ASP: Given unlimited space, what other works might you have chosen to include in the book?

JS: Poems by Emily Dickinson, T. S. Eliot, Wallace Stevens, Gwendolyn Brooks, and Elizabeth Bishop come immediately to mind. It would be satisfying to tackle Moby-Dick, but the analysis might well turn into a book as vast as the novel itself. Emerson’s “Self-Reliance,” Crane’s Maggie, and Hawthorne’s Scarlet Letter would be prime candidates for evolutionary analysis, along with short fiction by Poe, Irving, James, Freeman, Cather, Faulkner, Fitzgerald, and Baldwin. Other possibilities include Stein’s Three Lives, Dreiser’s American Tragedy and Lewis’s Main Street … there’s no shortage of enticing materials for a follow-up volume.
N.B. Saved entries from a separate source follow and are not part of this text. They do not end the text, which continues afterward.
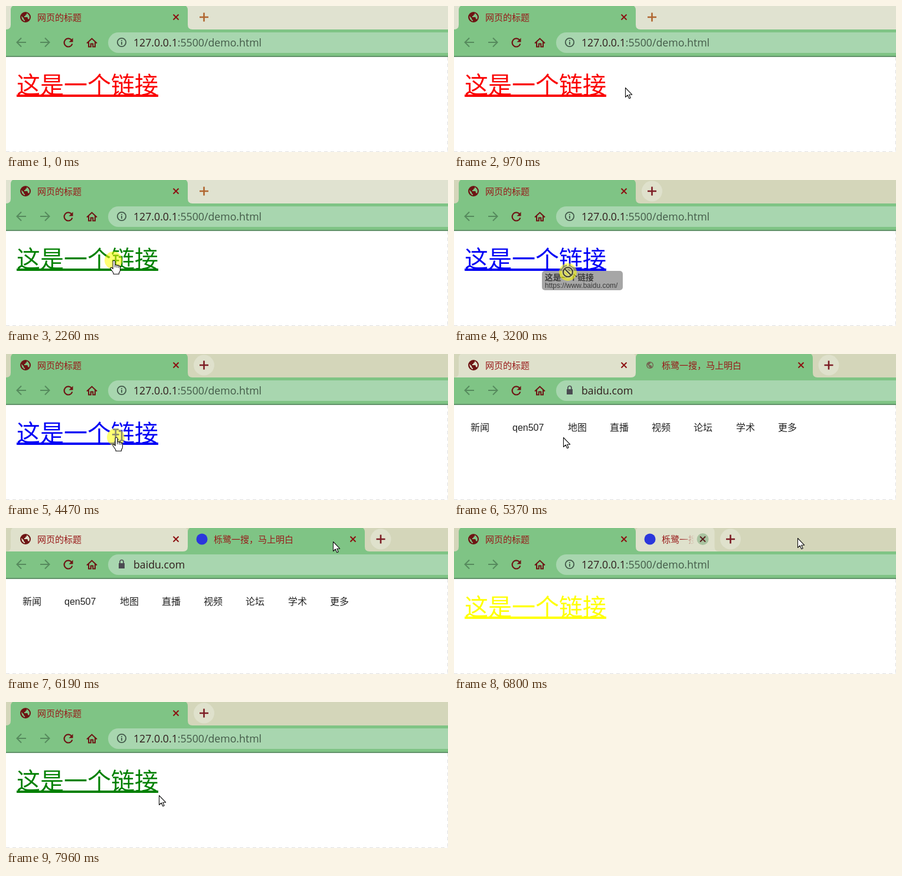
An HTML page with a canvas that plays this animation: 749 px wide and 249 px high, repeating every 8000 ms.

```html
<!DOCTYPE html>
<html lang="zh">
<head>
<meta charset="utf-8">
<title>链接的四种状态</title>
<style>
html, body { margin: 0; width: 100%; height: 100%; overflow: hidden; background: #fff; }
canvas { display: block; }
</style>
</head>
<body>
<canvas id="stage" width="749" height="249"></canvas>
<script>
const ctx = document.getElementById('stage').getContext('2d');
const W = 749, H = 249, LOOP = 8000;
const GREEN = '#7fc485', PILL = '#a8d6af', MAROON = '#6e1414', TITLE = '#981818';
const CJK = '"Noto Sans CJK SC", "Noto Sans CJK", sans-serif';
const ARIAL = '"Liberation Sans", "Noto Sans CJK SC", sans-serif';
const ADDRESS = '17.7px "Open Sans", "Noto Sans", sans-serif';
const NAV = [['新闻', 28], ['qen507', 99], ['地图', 193], ['直播', 264],
  ['视频', 335], ['论坛', 406], ['学术', 478], ['更多', 549]];

// Pointer moves: start, last step, step count, way points.
const MOVES = [
  [350, 1110, 12, [[560, 246], [470, 186], [372, 147], [290, 139], [228, 137]]],
  [1180, 1250, 2, [[228, 137], [183, 137]]],
  [2990, 3200, 4, [[183, 137], [189, 146], [193, 157]]],
  [3790, 3940, 3, [[193, 157], [187, 142]]],
  [4670, 4670, 1, [[187, 142], [185, 142]]],
  [5510, 6260, 12, [[185, 142], [215, 125], [400, 62], [540, 26], [582, 17]]],
  [6870, 7340, 8, [[582, 17], [583, 42], [540, 85], [400, 130], [303, 141]]],
  [7490, 7690, 4, [[303, 141], [226, 138]]],
  [7890, 7960, 2, [[226, 138], [259, 159]]]
];

const clamp = v => Math.max(0, Math.min(1, v));
const between = (t, a, b) => t >= a && t < b;
const easeOut = p => 1 - (1 - p) ** 2;

function along(pts, p) {
  const s = p * (pts.length - 1);
  const i = Math.min(Math.floor(s), pts.length - 2);
  const f = s - i;
  return [0, 1].map(k => pts[i][k] + (pts[i + 1][k] - pts[i][k]) * f);
}

function pointer(t) {
  let pos = null;
  for (const [start, end, n, pts] of MOVES) {
    if (t < start) break;
    const gap = n > 1 ? (end - start) / (n - 1) : 1;
    const step = Math.min(n, Math.floor((t - start) / gap + 0.001) + 1);
    pos = along(pts, step / n);
  }
  return pos;
}

function text(str, x, y, font, color) {
  ctx.font = font;
  ctx.fillStyle = color;
  ctx.fillText(str, x, y);
}

function rect(x, y, w, h, color) {
  ctx.fillStyle = color;
  ctx.fillRect(x, y, w, h);
}

function disc(x, y, r, color) {
  ctx.fillStyle = color;
  ctx.beginPath();
  ctx.arc(x, y, r, 0, 7);
  ctx.fill();
}

function stroke(d, color, width, x = 0, y = 0) {
  ctx.save();
  ctx.translate(x, y);
  ctx.strokeStyle = color;
  ctx.lineWidth = width;
  ctx.stroke(new Path2D(d));
  ctx.restore();
}

function shape(d, x, y, fill, line, width = 1) {
  ctx.save();
  ctx.translate(x, y);
  const p = new Path2D(d);
  ctx.fillStyle = fill;
  ctx.fill(p);
  if (line) {
    ctx.strokeStyle = line;
    ctx.lineWidth = width;
    ctx.lineJoin = 'round';
    ctx.stroke(p);
  }
  ctx.restore();
}

function globe(x, y, r, color, land) {
  disc(x, y, r, color);
  ctx.save();
  ctx.translate(x, y);
  ctx.scale(r / 9, r / 9);
  shape('M-7 -2L-3 2V4L-1 5V7Q-6 6 -7 -2Z', 0, 0, land);
  shape('M2 -7V-5Q2 -4 0 -4V-2H-2V0H3Q4 0 4 3Q6 3 6 4Q9 -3 2 -7Z', 0, 0, land);
  ctx.restore();
}

function tabShape(x0, x1, color) {
  shape(`M${x0 - 8} 40Q${x0} 40 ${x0} 32V7Q${x0} -1 ${x0 + 8} -1H${x1 - 8}` +
    `Q${x1} -1 ${x1} 7V32Q${x1} 40 ${x1 + 8} 40Z`, 0, 0, color);
}

function closeMark(x, hot) {
  if (hot) disc(x, 19, 10, '#a9c3a0');
  stroke('M-4.5 -4.5L4.5 4.5M4.5 -4.5L-4.5 4.5', hot ? '#5a2020' : '#8c1212', 2, x, 19);
}

function fadedTitle(str, x, limit) {
  if (limit <= x) return;
  const g = ctx.createLinearGradient(limit - 24, 0, limit, 0);
  g.addColorStop(0, TITLE);
  g.addColorStop(1, 'rgba(152,24,24,0)');
  text(str, x, 25, '15px ' + CJK, g);
}

function tabWidth(t) {
  if (t < 4670 || t >= 6940) return 0;
  if (t < 6590) return 300 * easeOut(clamp((t - 4600) / 300));
  const p = clamp((t - 6640) / 300);
  return 300 * (1 - p * p * (3 - 2 * p));
}

function tabs(t, second, pos) {
  const focused = t >= 2330;
  const idle = '#dfe1cc';
  rect(0, 0, W, 40, focused ? '#d4d6ba' : '#e0e2d0');
  const width = tabWidth(t), end = 308 + width;
  const drawSecond = () => width > 16 && tabShape(308, end, second ? GREEN : idle);
  if (!second) drawSecond();
  tabShape(8, 308, second ? idle : GREEN);
  if (second) drawSecond();

  globe(33, 19, 9, MAROON, second ? idle : GREEN);
  text('网页的标题', 53, 25, '15px ' + CJK, TITLE);
  closeMark(288, false);

  if (width > 36) {
    if (t < 5440) globe(332, 19, 6, '#746552', GREEN);
    else disc(332, 19, 9.5, '#2b37dc');
    if (t >= 5160) fadedTitle('栎鹭一搜，马上明白', 352, end - 34);
    if (width > 50) closeMark(end - 20, t >= 6590 || (second && pos[0] > 575 && pos[1] < 30));
  }

  const plus = width ? end + 27 : 335.5;
  if (focused) disc(plus, 19, 17.5, idle);
  stroke('M-7.5 0H7.5M0 -7.5V7.5', focused ? '#7c1c24' : '#b0652f', 2.6, plus, 19);
}

function toolbar(second) {
  rect(0, 40, W, 46, GREEN);
  rect(0, 85, W, 2, '#62926a');
  const arrow = 'M8 0H-7M0 -7.5L-7.5 0L0 7.5';
  stroke(arrow, '#568a5d', 2, 26, 62);
  ctx.save();
  ctx.translate(66, 62);
  ctx.scale(-1, 1);
  stroke(arrow, '#568a5d', 2);
  ctx.restore();

  stroke('M5.4 -4.6A7 7 0 1 0 6.8 2', MAROON, 2.2, 105.5, 62.5);
  shape('M8 -8V-1H1Z', 105.5, 62.5, MAROON);
  stroke('M-8.5 1L0 -7L8.5 1M-5.5 -1V7H-1.8V2H1.8V7H5.5V-1', MAROON, 2, 145.5, 62.5);

  ctx.fillStyle = PILL;
  ctx.beginPath();
  ctx.roundRect(173, 45, 620, 35, 17.5);
  ctx.fill();
  if (second) {
    rect(191, 60, 10, 9, '#4b4b52');
    stroke('M-3 0V-2.5A3 3 0 0 1 3 -2.5V0', '#4b4b52', 1.7, 196, 60);
    text('baidu.com', 216, 69, ADDRESS, '#301c1c');
  } else {
    stroke('M-7.2 0A7.2 7.2 0 1 1 7.2 0A7.2 7.2 0 1 1 -7.2 0M0 -1V4M0 -4V-2.2', '#42594a', 1.8, 196, 62);
    text('127.0.0.1', 216, 69, ADDRESS, '#301c1c');
    const x = 216 + ctx.measureText('127.0.0.1').width;
    text(':5500/demo.html', x, 69, ADDRESS, '#435a48');
  }
}

function page(t, second, color) {
  rect(0, 87, W, H - 87, '#fff');
  if (!second) {
    text('这是一个链接', 18, 149, '300 40px ' + CJK, color);
    rect(18, 151, 240, 4, color);
  } else if (t >= 5160) {
    for (const [name, x] of NAV) text(name, x, 131, '16px ' + ARIAL, '#222');
  }
  ctx.setLineDash([6, 5]);
  stroke('M0 248.5H749M748.5 87V249', '#dedede', 1);
  ctx.setLineDash([]);
}

function dragLabel(x, y) {
  ctx.fillStyle = 'rgba(160,160,160,.93)';
  ctx.beginPath();
  ctx.roundRect(x, y, 137, 33, 5);
  ctx.fill();
  text('这是一个链接', x + 5, y + 16, 'bold 13.8px ' + CJK, '#3a3a3a');
  text('https://www.baidu.com/', x + 5, y + 29, '12px ' + ARIAL, '#3a3a3a');
}

const ARROW = 'M.5 .5V16.5L4.2 13L6.8 18.8L9.2 17.7L6.7 12.2H11.7Z';
const HAND = 'M-1.8 1.5Q0 -1 1.8 1.5V8Q3.5 6.8 5 8.6Q7 7.4 8 9.4Q10.5 9 10.5 11.5V17' +
  'Q10 20 8.5 21V23.5H-1V21.5L-5.8 14.5Q-6.5 11.8 -4 12.2L-1.8 14.5Z';

function cursor(t, x, y, hand, dragging) {
  if (dragging) {
    stroke('M-8 0A8 8 0 1 1 8 0A8 8 0 1 1 -8 0M-5.6 -5.6L5.6 5.6', '#f4f4b0', 4.4, x, y);
    stroke('M-8 0A8 8 0 1 1 8 0A8 8 0 1 1 -8 0M-5.6 -5.6L5.6 5.6', '#4c4c38', 2.6, x, y);
  } else if (hand) {
    shape(HAND, x, y, '#fff', '#111', 1.1);
    stroke('M1.8 8V12M5 8.6V12.5M8 9.4V13', '#111', 1, x, y);
  } else {
    shape(ARROW, x, y, '#fff', '#111', 1.1);
  }
}

function draw(t) {
  const pos = pointer(t);
  const second = between(t, 4670, 6590);
  const dragging = between(t, 2990, 3460);
  const pressed = between(t, 2260, 3460) || between(t, 4470, 4670);
  const active = between(t, 2330, 3460) || between(t, 4470, 4670);
  const hover = !!pos && !second && pos[0] >= 18 && pos[0] < 258 && pos[1] > 110 && pos[1] < 159;
  const color = active ? '#0000f5' : hover || t >= 7890 ? '#008000'
    : t < 4670 ? '#fa0000' : '#ffff00';

  page(t, second, color);
  tabs(t, second, pos);
  toolbar(second);
  if (!pos) return;
  const [x, y] = pos;
  if (dragging) dragLabel(Math.round(x) - 44, Math.round(y) - 2);
  if (pressed) disc(x - (dragging ? 0 : 1), y, 15, 'rgba(255,255,0,.55)');
  cursor(t, Math.round(x), Math.round(y), hover, dragging);
}

const begin = performance.now();
function tick() {
  draw((performance.now() - begin) % LOOP);
  requestAnimationFrame(tick);
}
tick();
</script>
</body>
</html>
```
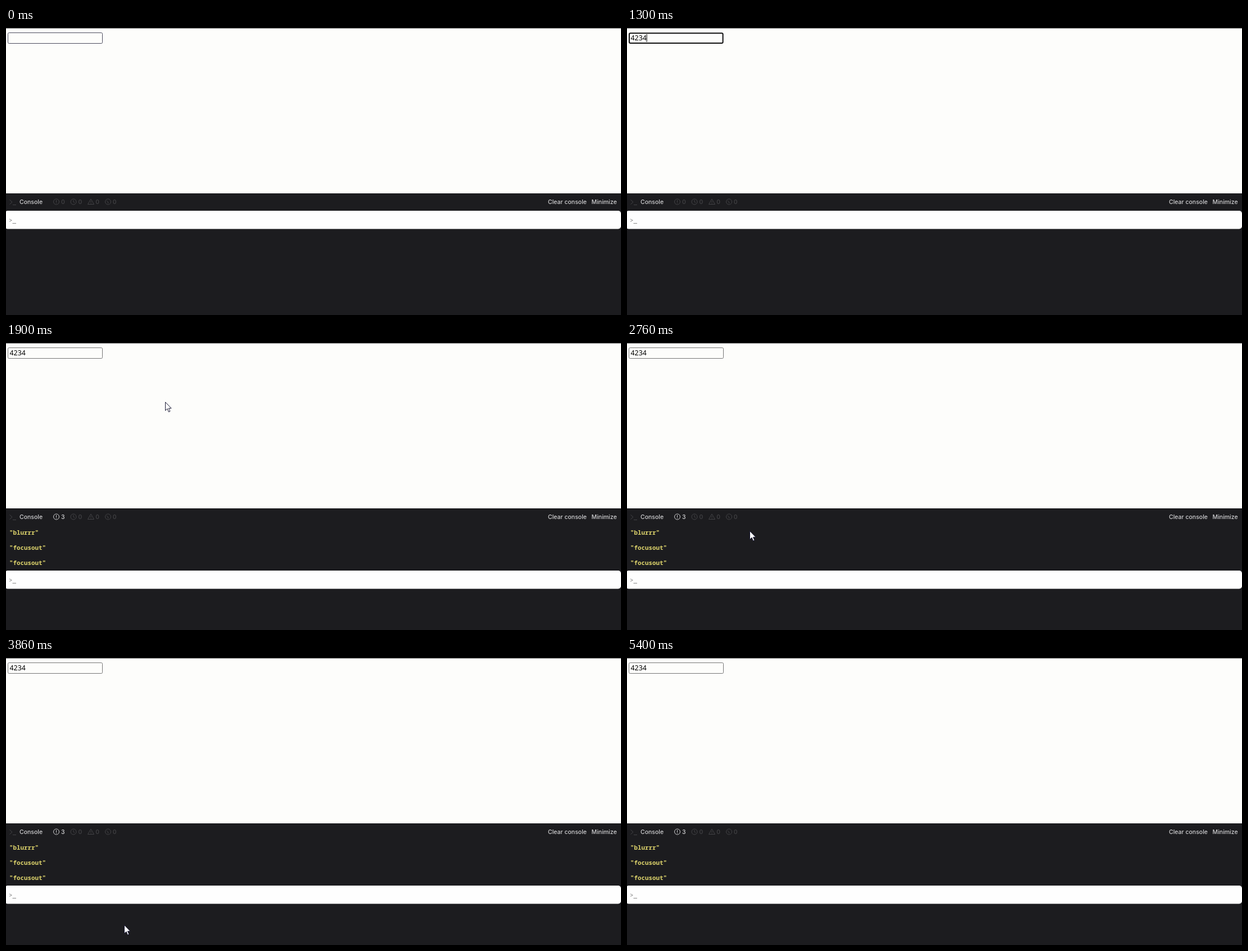
Write an HTML page that moves like this. It is 1094 px wide and 512 px high and loops after 6.06 s.

```html
<!DOCTYPE html>
<html lang="en">
<head>
<meta charset="utf-8">
<title>Console events</title>
<style>
  html, body { margin: 0; width: 100%; height: 100%; overflow: hidden; background: #1c1c1f; }
  svg { display: block; width: 100%; height: 100%; }
  text { white-space: pre; }
  .ui { font: 500 10.5px Inter, sans-serif; fill: #d0d0d2; }
  .field { font: 12.4px "Noto Sans", sans-serif; fill: #000; }
  .log { font: 600 10.83px "Noto Sans Mono", monospace; fill: #dfd56c; }
  .mark { font: 10.83px "Noto Sans Mono", monospace; fill: #777; }
  .icon { fill: none; stroke: currentColor; stroke-width: 1; }
  .badge text { fill: currentColor; }
</style>
</head>
<body>
<svg viewBox="0 0 1094 512">
  <rect width="1094" height="512" fill="#1c1c1f"/>
  <rect width="1094" height="295" fill="#fdfdfb"/>
  <rect width="1094" height="1" fill="#6a6a6a"/>

  <rect id="box" fill="#fdfdfb"/>
  <text id="value" class="field" x="6.5" y="22.4"></text>
  <rect id="caret" y="11" width="1" height="14" fill="#000"/>

  <path class="icon" d="M6.5 306.5l4.5 4-4.5 4M12 315.5h6" color="#434346"/>
  <text class="ui" x="24" y="314.3">Console</text>
  <g id="badges"></g>
  <text class="ui" x="964" y="314.3">Clear console</text>
  <text class="ui" x="1041.6" y="314.3">Minimize</text>

  <g id="logs">
    <text class="log" x="6" y="342">"blurrr"</text>
    <text class="log" x="6" y="369">"focusout"</text>
    <text class="log" x="6" y="395.7">"focusout"</text>
  </g>
  <g id="prompt">
    <rect x="-2" y="326" width="1096" height="32.4" rx="5" fill="#fefefe"/>
    <text class="mark" x="5" y="347">&gt;_</text>
  </g>
  <path id="pointer" d="M.5 .5V15.5L4 12.2L6.4 18L8.8 17L6.4 11.4H11Z"
        fill="#fff" stroke="#1b1b35" stroke-width="1"/>
</svg>
<script>
const LOOP = 6060, STEP = 100 / 3;
const FOCUS = 170, TYPE = 1100, KEY_GAP = 66, BLUR = 1860, LOG = 1900;
const BLINK = 530, POINTER_IN = 1440, POINTER_OUT = 5330;
const $ = id => document.getElementById(id);
const attrs = (el, values) => {
  for (const key in values) el.setAttribute(key, values[key]);
};
const show = (el, on) => attrs(el, { visibility: on ? "visible" : "hidden" });

const ease = {
  line: p => p,
  in: p => p * p,
  out: p => 1 - (1 - p) ** 2,
  both: p => p * p * (3 - 2 * p)
};

// Pointer stops: time, x, y, easing of the way there
const stops = [
  [1430, 100, 16, "line"],
  [1620, 280, 108, "both"],
  [1700, 283, 105, "out"],
  [2500, 283, 105, "line"],
  [2760, 218, 335, "in"],
  [3100, 84.5, 378, "out"],
  [3400, 84.5, 378, "line"],
  [3860, 210, 476, "in"],
  [4000, 262, 496, "out"],
  [4030, 262, 496, "line"],
  [4230, 685, 70, "both"]
];

function pointerAt(t) {
  const i = stops.findIndex(s => s[0] > t);
  if (i < 0) return stops[stops.length - 1].slice(1, 3);
  if (i === 0) return stops[0].slice(1, 3);
  const [t0, x0, y0] = stops[i - 1], [t1, x1, y1, kind] = stops[i];
  const stepped = Math.floor((t - t0) / STEP) * STEP;
  const p = ease[kind](stepped / (t1 - t0));
  return [x0 + (x1 - x0) * p, y0 + (y1 - y0) * p];
}

const circle = x => `<circle class="icon" cx="${x}" cy="310" r="5"/>`;
const shapes = [
  circle(89.5) + '<path class="icon" d="M89.5 307v4M89.5 312v1"/>',
  circle(120) + '<path class="icon" d="M120 307v3l2 2"/>',
  '<path class="icon" d="M151 305l5.5 9.5h-11zM151 308.5v3M151 312.5v1"/>',
  circle(181.5) + '<path class="icon" d="M179 308l2.5 2.5V313"/>'
];
$("badges").innerHTML = shapes.map((shape, i) =>
  `<g class="badge" color="#434346">${shape}<text class="ui" x="${98 + i * 30.6}" y="314.3">0</text></g>`
).join("");
const infoBadge = $("badges").firstElementChild;
const infoCount = infoBadge.querySelector("text");

function draw(t) {
  const focused = t >= FOCUS && t < BLUR;
  const typed = Math.max(0, Math.min(4, Math.floor((t - TYPE) / KEY_GAP) + 1));
  const logged = t >= LOG;

  attrs($("box"), focused
    ? { x: 4, y: 9.3, width: 166.6, height: 17.6, rx: 2, stroke: "#101010", "stroke-width": 2 }
    : { x: 3.5, y: 8.5, width: 168, height: 19, rx: 2, stroke: t < FOCUS ? "#4a4a5c" : "#767676", "stroke-width": 1 });
  $("value").textContent = "4234".slice(0, typed);

  const lastKey = typed ? TYPE + (typed - 1) * KEY_GAP : FOCUS;
  show($("caret"), focused && Math.floor((t - lastKey) / BLINK) % 2 === 0);
  attrs($("caret"), { x: 6.5 + typed * 7.05 });

  show($("logs"), logged);
  attrs($("prompt"), { transform: `translate(0 ${logged ? 80 : 0})` });
  attrs(infoBadge, { color: logged ? "#d0d0d2" : "#434346" });
  infoCount.textContent = logged ? 3 : 0;

  show($("pointer"), t >= POINTER_IN && t < POINTER_OUT);
  attrs($("pointer"), { transform: `translate(${pointerAt(t).join(" ")})` });
}

const start = performance.now();
function tick(now) {
  draw(Math.max(0, now - start) % LOOP);
  requestAnimationFrame(tick);
}
draw(0);
requestAnimationFrame(tick);
</script>
</body>
</html>
```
Judith P. Saunders is Professor of English at Marist College in New York State. She is the author of The Poetry of Charles Tomlinson: Border Lines and Reading Edith Wharton through a Darwinian Lens: Evolutionary Biological Issues in Her Fiction.